● **What to do**
Scan the records that follow, and whenever a line has the word "stroke", copy it.

● **Dataset records**

⁂

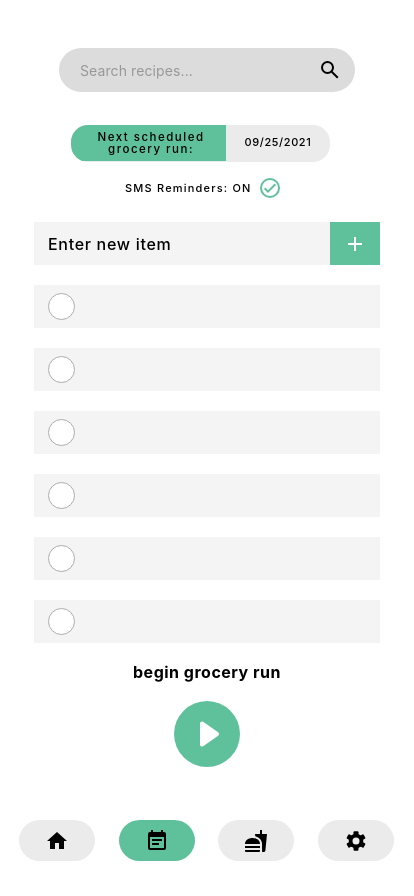
<!DOCTYPE html>
<html lang="en">
<head>
<meta charset="utf-8">
<title>Grocery list</title>
<style>
:root {
  --green: #5ec19b;
  --search: #dcdcdc;
  --pill: #ebebeb;
  --row: #f4f4f4;
  --muted: #989898;
  --ring: #adadad;
  --ink: #000;
  --paper: #fff;
}
* { box-sizing: border-box; margin: 0; padding: 0; }
html, body { width: 414px; height: 896px; overflow: hidden; background: var(--paper); }
body { font-family: Inter, "Open Sans", sans-serif; color: var(--ink); }
svg { display: block; flex: none; }
a { color: inherit; text-decoration: none; }
.screen { width: 414px; height: 896px; padding-top: 48px; display: flex; flex-direction: column; }
.search {
  width: 296px; height: 44px; margin-left: 59px; padding: 0 13px 0 21px;
  display: flex; align-items: center; justify-content: space-between;
  border-radius: 22px; background: var(--search); color: var(--muted);
  font-size: 14px; letter-spacing: .1px;
}
.search svg { color: var(--ink); }
.schedule {
  width: 259px; height: 37px; margin: 33px 0 0 71px; display: flex;
  border-radius: 17px; overflow: hidden; background: var(--pill);
  font-size: 11.5px; font-weight: 500; line-height: 12px; text-align: center;
}
.schedule-label {
  width: 155px; height: 36px; padding: 6px 0 0 5px;
  background: var(--green); letter-spacing: 1.5px;
}
.schedule-date { flex: 1; padding-top: 11px; font-size: 11px; letter-spacing: .6px; }
.reminders {
  height: 24px; margin: 14px 0 0 125px; display: flex; align-items: center; gap: 6px;
  font-size: 11px; font-weight: 500; letter-spacing: 1.2px; white-space: nowrap;
}
.reminders span { width: 127px; }
.reminders svg { color: var(--green); }
.list { width: 346px; margin: 22px 0 0 34px; display: grid; grid-auto-rows: 43px; gap: 20px; list-style: none; }
.list li { display: flex; align-items: center; padding-left: 14px; background: var(--row); }
.new-item { justify-content: space-between; font-size: 16px; font-weight: 500; letter-spacing: .7px; }
.add { width: 50px; height: 43px; display: grid; place-items: center; background: var(--green); color: var(--paper); }
.tick { width: 27px; height: 27px; border: 1px solid var(--ring); border-radius: 50%; background: var(--paper); }
.begin { height: 24px; margin-top: 17px; line-height: 24px; text-align: center; font-size: 16px; font-weight: 700; letter-spacing: .5px; }
.start { width: 66px; height: 66px; margin: 17px 0 0 174px; border-radius: 50%; background: var(--green); color: var(--paper); }
.tabs { width: 375px; margin: 53px 0 0 19px; display: flex; justify-content: space-between; }
.tabs a { width: 76px; height: 41px; display: grid; place-items: center; border-radius: 20.5px; background: var(--pill); }
.tabs .current { background: var(--green); }
</style>
</head>
<body>
<main class="screen">
  <div class="search">
    <span>Search recipes...</span>
    <svg width="24" height="24" viewBox="0 0 24 24" fill="none" stroke="currentColor" stroke-width="2" aria-hidden="true">
      <circle cx="9.5" cy="9.5" r="5.5"/><path d="M13.7 13.7L19.8 19.8"/>
    </svg>
  </div>

  <section class="schedule">
    <div class="schedule-label">Next scheduled<br>grocery run:</div>
    <div class="schedule-date">09/25/2021</div>
  </section>

  <div class="reminders">
    <span>SMS Reminders: ON</span>
    <svg width="24" height="24" viewBox="0 0 24 24" fill="none" stroke="currentColor" stroke-width="2" aria-hidden="true">
      <circle cx="12" cy="12" r="9"/><path d="M6.7 12.3L10 15.6L17.3 8.3"/>
    </svg>
  </div>

  <ul class="list">
    <li class="new-item">
      <span>Enter new item</span>
      <a class="add" href="#" aria-label="Add item">
        <svg width="24" height="24" viewBox="0 0 24 24" stroke="currentColor" stroke-width="2" aria-hidden="true"><path d="M12 5V19M5 12H19"/></svg>
      </a>
    </li>
    <li><span class="tick"></span></li>
    <li><span class="tick"></span></li>
    <li><span class="tick"></span></li>
    <li><span class="tick"></span></li>
    <li><span class="tick"></span></li>
    <li><span class="tick"></span></li>
  </ul>

  <h1 class="begin">begin grocery run</h1>
  <a class="start" href="#" aria-label="Begin grocery run">
    <svg width="66" height="66" viewBox="0 0 66 66" aria-hidden="true">
      <path d="M28 22.500L43 33L28 43.500Z" fill="currentColor" stroke="currentColor" stroke-width="4" stroke-linejoin="round"/>
    </svg>
  </a>

  <nav class="tabs">
    <a href="#" aria-label="Home">
      <svg width="24" height="24" viewBox="0 0 24 24" aria-hidden="true"><path d="M10 20V14H14V20H19V12H22L12 3L2 12H5V20Z"/></svg>
    </a>
    <a class="current" href="#" aria-label="Grocery list">
      <svg width="24" height="24" viewBox="0 0 24 24" aria-hidden="true">
        <path fill-rule="evenodd" d="M6 1H8V3H16V1H18V3H19Q21 3 21 5V19Q21 21 19 21H5Q3 21 3 19V5Q3 3 5 3H6ZM5 8V19H19V8Z"/>
        <path d="M7 10H17V12H7ZM7 14H14V16H7Z"/>
      </svg>
    </a>
    <a href="#" aria-label="Meals">
      <svg width="24" height="24" viewBox="0 0 24 24" aria-hidden="true">
        <path d="M18.1 23H19.7C20.600 23 21.300 22.300 21.400 21.500L23 5H18V1H16V5H11L11.300 7.300C13 7.800 14.600 8.600 15.500 9.500C16.900 10.900 18 12.400 18 14.900Z"/>
        <path d="M1 22V21H16V22Q16 23 15 23H2Q1 23 1 22ZM1 17H16V19H1ZM1 15C1 7 16 7 16 15Z"/>
      </svg>
    </a>
    <a href="#" aria-label="Settings">
      <svg width="24" height="24" viewBox="0 0 24 24" aria-hidden="true">
        <defs><rect id="cog-bar" x="9.500" y="2.200" width="5" height="19.600" rx="1"/></defs>
        <use href="#cog-bar"/>
        <use href="#cog-bar" transform="rotate(60 12 12)"/>
        <use href="#cog-bar" transform="rotate(120 12 12)"/>
        <circle cx="12" cy="12" r="7.300"/>
        <circle cx="12" cy="12" r="3.500" fill="var(--pill)"/>
      </svg>
    </a>
  </nav>
</main>
</body>
</html>
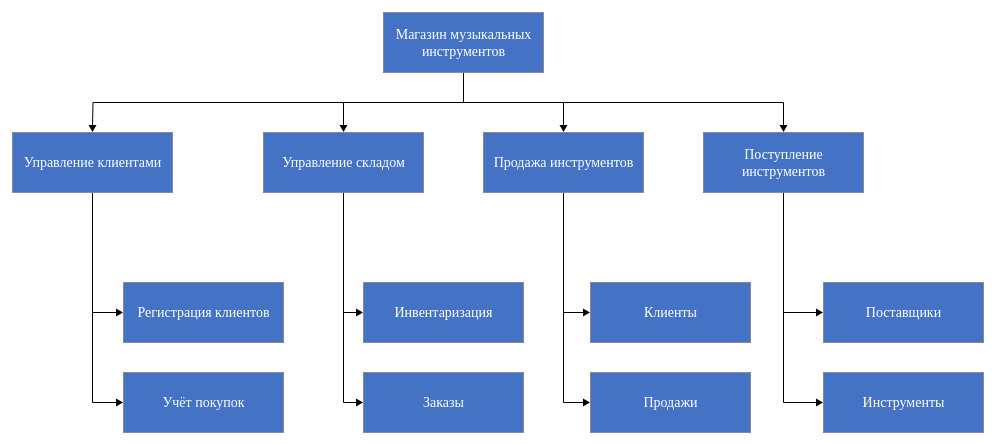
<!DOCTYPE html>
<html lang="ru">
<head>
<meta charset="utf-8">
<title>Магазин музыкальных инструментов</title>
<style>
:root {
  --paper: #ffffff;
  --node-fill: #4472c4;
  --node-border: #8a8a8a;
  --node-text: #ffffff;
  --line: #000000;
}
* { box-sizing: border-box; }
html, body { margin: 0; background: var(--paper); }
.diagram {
  position: relative;
  width: 996px;
  height: 445px;
  overflow: hidden;
  background: var(--paper);
}
.connectors { position: absolute; left: 0; top: 0; display: block; }
.connectors path { fill: none; stroke: var(--line); stroke-width: 1; }
.connectors .tip { fill: var(--line); stroke: none; }
.node {
  position: absolute;
  left: var(--x);
  top: var(--y);
  width: 161px;
  height: 61px;
  display: flex;
  align-items: center;
  justify-content: center;
  background: var(--node-fill);
  border: 1px solid var(--node-border);
  color: var(--node-text);
  font: 14px/17px "Liberation Serif", "Times New Roman", serif;
  text-align: center;
  white-space: nowrap;
}
.root { --x: 383px; --y: 12px; }
.branch { --y: 132px; }
.leaf-upper { --y: 282px; }
.leaf-lower { --y: 372px; }
.branch.clients { --x: 12px; }
.branch.stock { --x: 263px; }
.branch.sales { --x: 483px; }
.branch.supply { --x: 703px; }
.leaf.clients { --x: 123px; }
.leaf.stock { --x: 363px; }
.leaf.sales { --x: 590px; }
.leaf.supply { --x: 823px; }
</style>
</head>
<body>
<main class="diagram">
  <svg class="connectors" width="996" height="445" viewBox="0 0 996 445" aria-hidden="true">
    <defs>
      <path id="tip-down" class="tip" d="M0 0L-4 -7H4Z"/>
      <path id="tip-right" class="tip" d="M0 0L-7 -4V4Z"/>
    </defs>
    <g class="root-lines">
      <path d="M463.5 72V102.5M92.5 126L93 102.5H783.5V126M343.5 102V126M563.5 102V126"/>
      <use href="#tip-down" x="92.5" y="132"/>
      <use href="#tip-down" x="343.5" y="132"/>
      <use href="#tip-down" x="563.5" y="132"/>
      <use href="#tip-down" x="783.5" y="132"/>
    </g>
    <g class="branch-lines">
      <path d="M92.5 192V402.5H118M92.5 312.5H118"/>
      <path d="M343.5 192V402.5H358M343.5 312.5H358"/>
      <path d="M563.5 192V402.5H585M563.5 312.5H585"/>
      <path d="M783.5 192V402.5H818M783.5 312.5H818"/>
      <use href="#tip-right" x="123" y="312.5"/>
      <use href="#tip-right" x="123" y="402.5"/>
      <use href="#tip-right" x="363" y="312.5"/>
      <use href="#tip-right" x="363" y="402.5"/>
      <use href="#tip-right" x="590" y="312.5"/>
      <use href="#tip-right" x="590" y="402.5"/>
      <use href="#tip-right" x="823" y="312.5"/>
      <use href="#tip-right" x="823" y="402.5"/>
    </g>
  </svg>

  <div class="node root">Магазин музыкальных<br>инструментов</div>

  <div class="node branch clients">Управление клиентами</div>
  <div class="node leaf leaf-upper clients">Регистрация клиентов</div>
  <div class="node leaf leaf-lower clients">Учёт покупок</div>

  <div class="node branch stock">Управление складом</div>
  <div class="node leaf leaf-upper stock">Инвентаризация</div>
  <div class="node leaf leaf-lower stock">Заказы</div>

  <div class="node branch sales">Продажа инструментов</div>
  <div class="node leaf leaf-upper sales">Клиенты</div>
  <div class="node leaf leaf-lower sales">Продажи</div>

  <div class="node branch supply">Поступление<br>инструментов</div>
  <div class="node leaf leaf-upper supply">Поставщики</div>
  <div class="node leaf leaf-lower supply">Инструменты</div>
</main>
</body>
</html>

⁂

● **Exercise result**
    <svg width="24" height="24" viewBox="0 0 24 24" fill="none" stroke="currentColor" stroke-width="2" aria-hidden="true">
    <svg width="24" height="24" viewBox="0 0 24 24" fill="none" stroke="currentColor" stroke-width="2" aria-hidden="true">
        <svg width="24" height="24" viewBox="0 0 24 24" stroke="currentColor" stroke-width="2" aria-hidden="true"><path d="M12 5V19M5 12H19"/></svg>
      <path d="M28 22.500L43 33L28 43.500Z" fill="currentColor" stroke="currentColor" stroke-width="4" stroke-linejoin="round"/>
.connectors path { fill: none; stroke: var(--line); stroke-width: 1; }
.connectors .tip { fill: var(--line); stroke: none; }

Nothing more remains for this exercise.